Also, those who have a weakened immune system due to certain chronic diseases like HIV, or those currently undergoing cancer treatment may be at an increased risk of developing shingles.

Different shingles treatments

While there is no cure for this disease there are antiviral medications you can take to promote faster healing and to reduce your risk of developing other complications. If you are experiencing severe pain, we may also recommend prescription pain medications or creams to help ease your symptoms. Most people experience shingles symptoms for about two to six weeks.

Can I prevent shingles?

There are two vaccines that we recommend for preventing shingles. The first is the chickenpox vaccine, which is recommended for children and any adults who have never had chickenpox. The second vaccine is the shingles vaccine. While these vaccines aren’t 100 percent effective, they can greatly reduce your chances of developing shingles.

If your shingles rash has developed near your eye or is severely painful, then it’s time to see your dermatologist right away for treatment.


By Applegarth Dermatology PC
September 13, 2018
Category: Skin Care
Tags: Swim   Skin Care  

Woman at the pool in summerGive your skin the TLC it needs while still enjoying your pool days.

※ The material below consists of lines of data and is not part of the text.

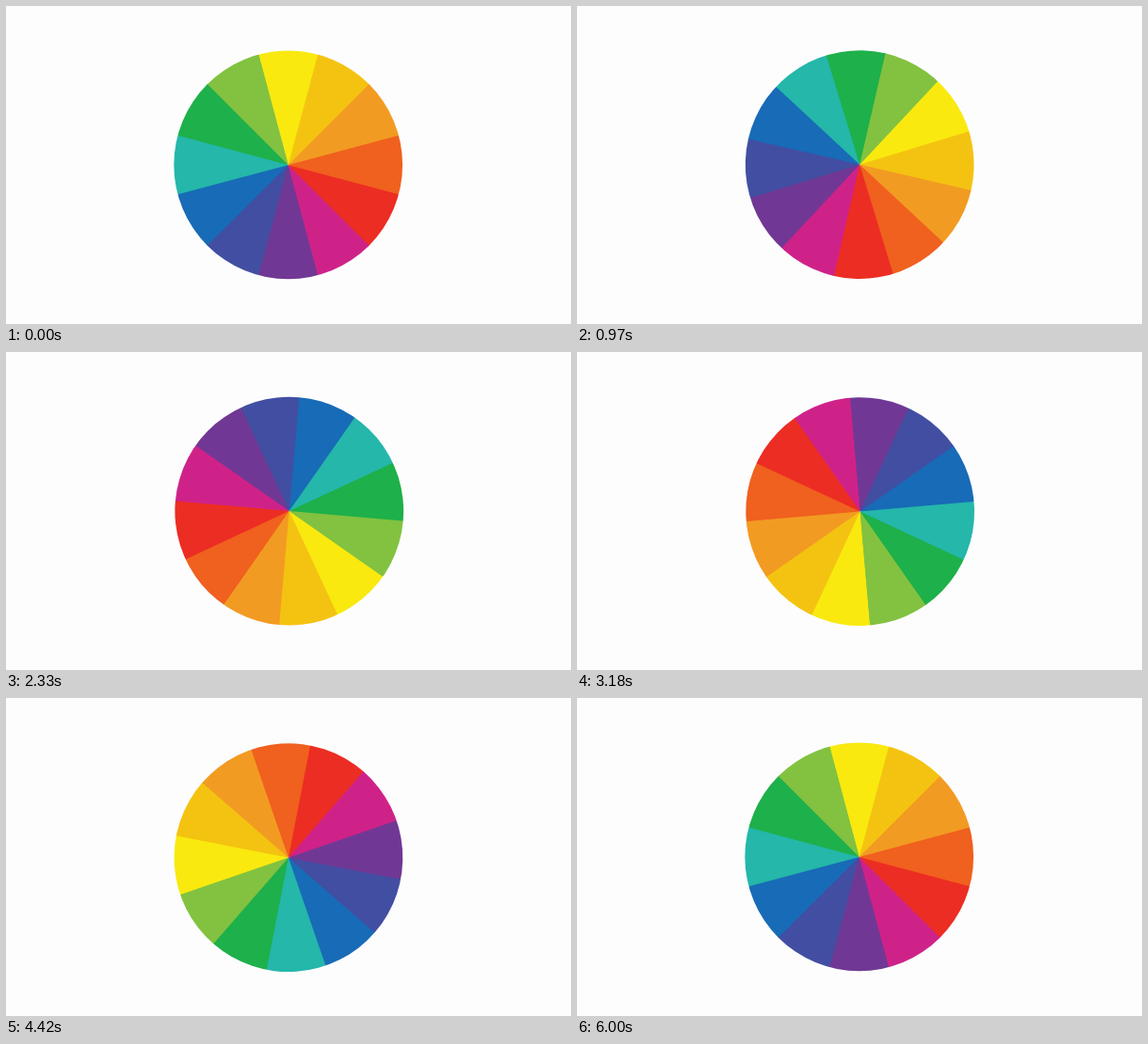
An HTML page with a canvas that plays this animation: 600 by 338 pixels, repeating every 6030 ms.

```html
<!DOCTYPE html>
<html lang="en">
<head>
<meta charset="utf-8">
<title>Colour wheel</title>
<style>
  html, body { margin: 0; width: 100%; height: 100%; overflow: hidden; background: #fdfdfe; }
  canvas { display: block; }
</style>
</head>
<body>
<canvas width="600" height="338"></canvas>
<script>
const ctx = document.querySelector('canvas').getContext('2d');
const LOOP = 6030;
const FPS = 30;
const RADIUS = 121.4;
const SLICE = Math.PI / 6;
const STEP = Math.PI / 90; // the wheel turns two degrees per step
const colors = [
  '#f9e90f', '#f4c311', '#f29b22', '#f0601e', '#ec2d23', '#cf2289',
  '#703894', '#424ea2', '#186bb6', '#24b7aa', '#1eb04a', '#82c240'
];

function sector(color, start, angle, radius) {
  ctx.fillStyle = color;
  ctx.beginPath();
  ctx.moveTo(0, 0);
  ctx.arc(0, 0, radius, start, start + angle);
  ctx.fill();
}

function draw(now) {
  const step = Math.round((now % LOOP) * FPS / 1000);
  ctx.clearRect(0, 0, 600, 338);
  ctx.save();
  ctx.translate(300.2, 169.2);
  ctx.rotate(step * STEP);
  ctx.translate(-0.5, -0.3); // the wheel sits slightly off its pivot

  // Each slice runs under the next, and the last colour also lies under the first.
  const count = colors.length;
  for (let i = -1; i < count; i++) {
    const start = -Math.PI / 2 + (i - 0.5) * SLICE;
    const width = i === count - 1 ? SLICE : SLICE * 1.5;
    sector(colors[(i + count) % count], start, width, RADIUS + 5);
  }

  // Trim to a clean disc.
  ctx.globalCompositeOperation = 'destination-in';
  sector('#000', 0, 2 * Math.PI, RADIUS);
  ctx.restore();
}

function tick() {
  draw(performance.now());
  requestAnimationFrame(tick);
}
tick();
</script>
</body>
</html>
```
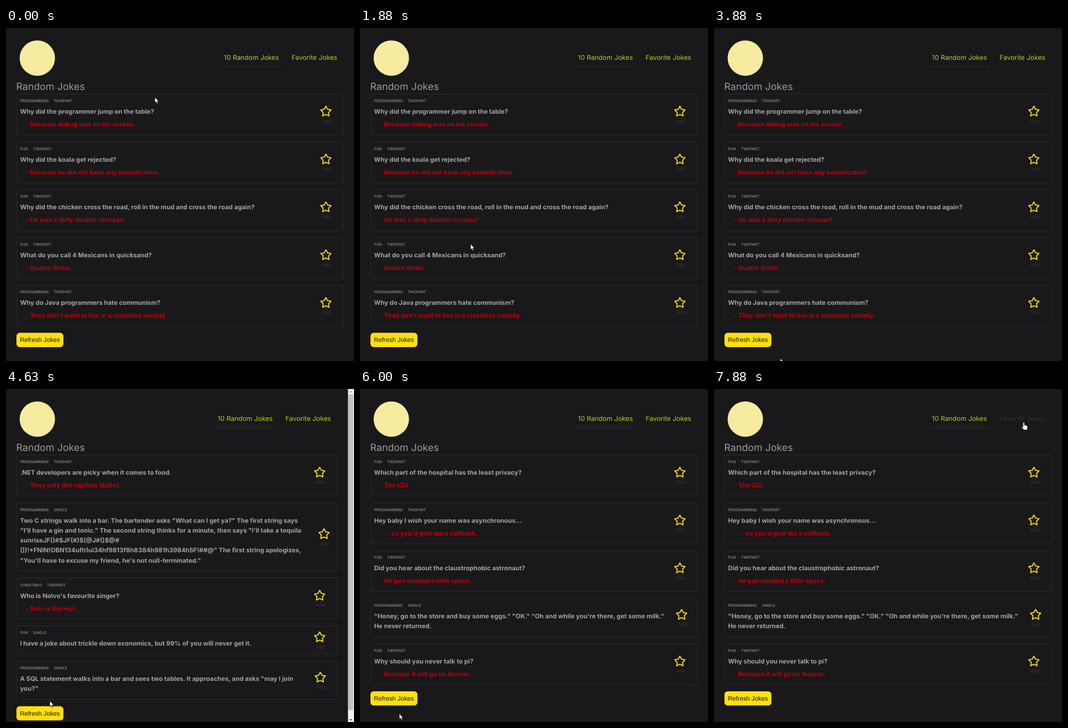
An HTML page that plays this animation: 600x575 px, repeating every 8 s.

```html
<!DOCTYPE html>
<html lang="en">
<head>
<meta charset="utf-8">
<title>Random Jokes</title>
<style>
  html, body { margin: 0; width: 100%; height: 100%; overflow: hidden; background: #19181a; }
  svg { display: block; width: 600px; height: 575px; }
  text { font-family: Inter, sans-serif; text-rendering: geometricPrecision; }
  .title { font-size: 17px; fill: #9a9a9a; }
  .nav { font-size: 11.45px; fill: #b4d21c; }
  .nav.hover { fill: #323232; }
  .tag { font-size: 6.45px; fill: #a6a6a6; }
  .joke { font-size: 10.84px; font-weight: 700; fill: #a3a3a3; }
  .answer { font-size: 10.8px; font-weight: 700; fill: #bc000a; }
  .add { font-size: 8.5px; fill: #353536; }
  .card { fill: none; stroke: #303032; stroke-width: .8; }
  .star { fill: none; stroke: #ffe414; stroke-width: 1.7; stroke-linejoin: round; }
  .button { fill: #ffdf0c; }
  .button.hover { fill: #ffe65a; }
  .label { font: 10.8px "Liberation Sans", Arial, sans-serif; fill: #111; }
  .cursor { fill: #fff; stroke: #111; stroke-width: .8; stroke-linejoin: round; }
</style>
</head>
<body>
<svg id="stage" viewBox="0 0 600 575">
  <rect width="600" height="575" fill="#19181a"/>
  <circle cx="54" cy="52" r="30.5" fill="#f6eb9f"/>
  <text class="title" x="17.5" y="106.6">Random Jokes</text>
</svg>
<script>
const LOOP = 8000, STEP = 125;
const TOP = 114, LINE = 17.25, GAP = 12;
const stage = document.getElementById('stage');

function add(parent, tag, attrs, text) {
  const el = document.createElementNS('http://www.w3.org/2000/svg', tag);
  for (const key in attrs) el.setAttribute(key, attrs[key]);
  if (text) el.textContent = text;
  parent.appendChild(el);
  return el;
}

function label(parent, cls, x, y, text) {
  return add(parent, 'text', { class: cls, x, y }, text);
}

// Each joke: tag, lines, answer (if any), star shift.
const pages = [
  { start: 0, right: 581.5, jokes: [
    ['PROGRAMMING', ['Why did the programmer jump on the table?'], 'Because debug was on his screen.'],
    ['PUN', ['Why did the koala get rejected?'], 'Because he did not have any koalafication.'],
    ['PUN', ['Why did the chicken cross the road, roll in the mud and cross the road again?'], 'He was a dirty double-crosser!'],
    ['PUN', ['What do you call 4 Mexicans in quicksand?'], 'Quatro Sinko.'],
    ['PROGRAMMING', ['Why do Java programmers hate communism?'], "They don't want to live in a classless society."]
  ] },
  { start: 4625, right: 570.8, scrollbar: true, jokes: [
    ['PROGRAMMING', ['.NET developers are picky when it comes to food.'], 'They only like chicken NuGet.'],
    ['PROGRAMMING', [
      'Two C strings walk into a bar. The bartender asks "What can I get ya?" The first string says',
      '"I\'ll have a gin and tonic." The second string thinks for a minute, then says "I\'ll take a tequila',
      'sunriseJF()#$JF(#)$(@J#()$@#',
      '())!*FNIN!OBN134ufh1ui34hf9813f8h8384h981h3984h5F!##@" The first string apologizes,',
      '"You\'ll have to excuse my friend, he\'s not null-terminated."'], '', 7.5],
    ['CHRISTMAS', ["Who is Nolvo's favourite singer?"], 'Sno-la Darvey!'],
    ['PUN', ['I have a joke about trickle down economics, but 99% of you will never get it.'], ''],
    ['PROGRAMMING', [
      'A SQL statement walks into a bar and sees two tables. It approaches, and asks "may I join',
      'you?"'], '', 1]
  ] },
  { start: 6000, right: 581.5, jokes: [
    ['PUN', ['Which part of the hospital has the least privacy?'], 'The ICU.'],
    ['PROGRAMMING', ['Hey baby I wish your name was asynchronous...'], "... so you'd give me a callback."],
    ['PUN', ['Did you hear about the claustrophobic astronaut?'], 'He just needed a little space.'],
    ['PROGRAMMING', [
      '"Honey, go to the store and buy some eggs." "OK." "Oh and while you\'re there, get some milk."',
      'He never returned.'], '', 3],
    ['PUN', ['Why should you never talk to pi?'], 'Because it will go on forever.']
  ] }
];

function starPoints(cx, cy) {
  return Array.from({ length: 10 }, (_, i) => {
    const r = i % 2 ? 4.9 : 9.3, a = i * Math.PI / 5;
    return (cx + r * Math.sin(a)).toFixed(2) + ',' + (cy - r * Math.cos(a)).toFixed(2);
  }).join(' ');
}

function drawCard(parent, top, right, [tag, lines, answer, shift = 0]) {
  const height = answer ? 70.6 : 49 + LINE * (lines.length - 1);
  add(parent, 'rect', { class: 'card', x: 18.3, y: top, width: right - 18.3, height, rx: 2.8 });
  const tags = label(parent, 'tag', 24.2, top + 13.9);
  add(tags, 'tspan', {}, tag);
  add(tags, 'tspan', { dx: 8.6 }, answer ? 'TWOPART' : 'SINGLE');
  lines.forEach((line, i) => label(parent, 'joke', 24.2, top + 34 + i * LINE, line));
  if (answer) label(parent, 'answer', 33.7, top + 55.9, '- ' + answer);
  const x = right - 30 + shift, y = top + height / 2 - 5;
  add(parent, 'polygon', { class: 'star', points: starPoints(x, y) });
  label(parent, 'add', x - 6.6, y + 19.4, 'Add');
  return height;
}

function drawScrollbar(parent) {
  add(parent, 'rect', { x: 589.6, y: 0, width: 10.4, height: 575, fill: '#f1f1f1' });
  add(parent, 'rect', { x: 590, y: 9.5, width: 8.8, height: 545, fill: '#c1c1c1' });
  add(parent, 'path', { d: 'M592 6 L594.5 3 L597 6Z', fill: '#a3a3a3' });
  add(parent, 'path', { d: 'M592 570 L594.5 573 L597 570Z', fill: '#505050' });
}

function drawPage(page) {
  const g = page.group = add(stage, 'g', {});
  const dx = page.right - 581.5;
  page.navX = 492.5 + dx;
  label(g, 'nav', 375.8 + dx, 55.2, '10 Random Jokes');
  page.link = label(g, 'nav', page.navX, 55.2, 'Favorite Jokes');
  add(g, 'rect', { x: 371.3 + dx, y: 66.2, width: 104.8, height: .8, fill: '#353537' });

  let top = TOP, bottom;
  for (const joke of page.jokes) {
    bottom = top + drawCard(g, top, page.right, joke);
    top = bottom + GAP;
  }
  page.buttonY = bottom + 11.3;
  page.button = add(g, 'rect', { class: 'button', x: 18, y: page.buttonY, width: 81, height: 24.6, rx: 5.6 });
  label(g, 'label', 24, page.buttonY + 15.9, 'Refresh Jokes');
  if (page.scrollbar) drawScrollbar(g);
}

pages.forEach(drawPage);

const cursor = add(stage, 'g', { class: 'cursor' });
const arrow = add(cursor, 'path', { d: 'M0 0V9.8L2.2 7.8L3.8 11.4L5.5 10.7L3.9 7.2H6.9Z' });
const hand = add(cursor, 'path', {
  d: 'M-.2 1.3A1.3 1.3 0 0 1 2.4 1.3V4.9Q4 4.3 4.6 5.4Q6 5 6.4 6.2Q7.8 6 7.8 7.4V9.6' +
     'Q7.6 11.6 6.7 13.3H.9Q.2 11 -2.3 8.6Q-2.6 7.2 -1.5 7.2Q-.7 7.4 -.2 8.2Z'
});

// Pointer path: time, x, y
const path = [
  [0, 256.7, 119.5], [500, 246, 166], [1000, 228, 245], [1500, 205, 322], [1875, 190.7, 373],
  [2500, 176, 408], [3000, 158, 446], [3500, 136, 490], [3875, 114.3, 570.5],
  [4125, 88, 552], [4250, 75.5, 538.5], [5250, 75.5, 538.5], [5625, 69, 558],
  [5750, 67.8, 560.4], [6625, 67.8, 560.9], [6875, 130, 490], [7125, 280, 315],
  [7375, 440, 150], [7500, 500, 95], [7625, 527, 64], [7750, 533, 57.5], [LOOP, 533, 57.5]
];

function pointerAt(t) {
  const i = Math.max(1, path.findIndex(p => p[0] >= t));
  const [t0, x0, y0] = path[i - 1], [t1, x1, y1] = path[i];
  const k = (t - t0) / (t1 - t0);
  return [x0 + (x1 - x0) * k, y0 + (y1 - y0) * k];
}

function render(now) {
  const t = Math.floor((now % LOOP) / STEP) * STEP;
  const [x, y] = pointerAt(t);
  const current = pages.filter(p => p.start <= t).pop();
  const onButton = x > 18 && x < 99 && y > current.buttonY && y < current.buttonY + 24.6;
  const onLink = x > current.navX - 5 && x < current.navX + 85 && y > 35 && y < 67;

  for (const p of pages) p.group.style.display = p === current ? '' : 'none';
  current.button.classList.toggle('hover', onButton);
  current.link.classList.toggle('hover', onLink);
  arrow.style.display = onButton || onLink ? 'none' : '';
  hand.style.display = onButton || onLink ? '' : 'none';
  cursor.setAttribute('transform', `translate(${x} ${y})`);
}

const began = performance.now();
function tick() {
  render(performance.now() - began);
  requestAnimationFrame(tick);
}
tick();
</script>
</body>
</html>
```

If the swimming pool is a second home to you, then you may definitely label yourself a swimmer. Swimming is a wonderful and refreshing workout that can help us lose weight, maximize muscle and strengthen our core; however, whether you choose to swim in a chlorinated pool or natural water, all that time in the water can certainly take its toll on your skin. It’s important to know just how to care for your skin the next time you jump into the pool for your refreshing workout.

Shower Right Away

This is the most important rule you can follow after you take a dip in the pool. You need to wash the irritants of the pool or water from your body using warm water and soap. Chlorine found in the majority of pools sticks to your skin and can cause rashes and other skin problems. To minimize irritation, you will want to jump into a shower right away.

The same goes for those who swim in the ocean or lake. Saltwater, algae and bacteria from natural bodies of water can cause redness, rashes, and other irritation.

Wash Your Bathing Suit

Besides just washing your body, you’ll also want to wash your bathing suit with soap to remove any possible contaminants from the pool or seawater. Don’t wear the same bathing suit twice unless the suit has been thoroughly washed and is completely dry.

Apply a Moisturizer

The chlorine in pools is meant to kill bacteria to prevent infection; however, these pool chemicals can also dry out your skin. To combat this, we highly recommend using a thick, cream­based moisturizer after your shower to keep dryness away. Most swimmers can get away with using an over­the­counter moisturizer from their local drugstore; however, talk to your dermatologist if you need a stronger moisturizer to take on your pool dryness.

Hydrate Yourself

Sure you just spend a lot of time in the water, but how much water are you actually consuming each day? Working out alone takes water out of our bodies, so it’s important to replenish as much as possible. Furthermore, drinking water is a great purifier for our skin and it keeps our skin moist. Drinking more water will also help flush out pool toxins and keep you hydrated.

To learn more about how to take care of your skin, call your dermatologist today!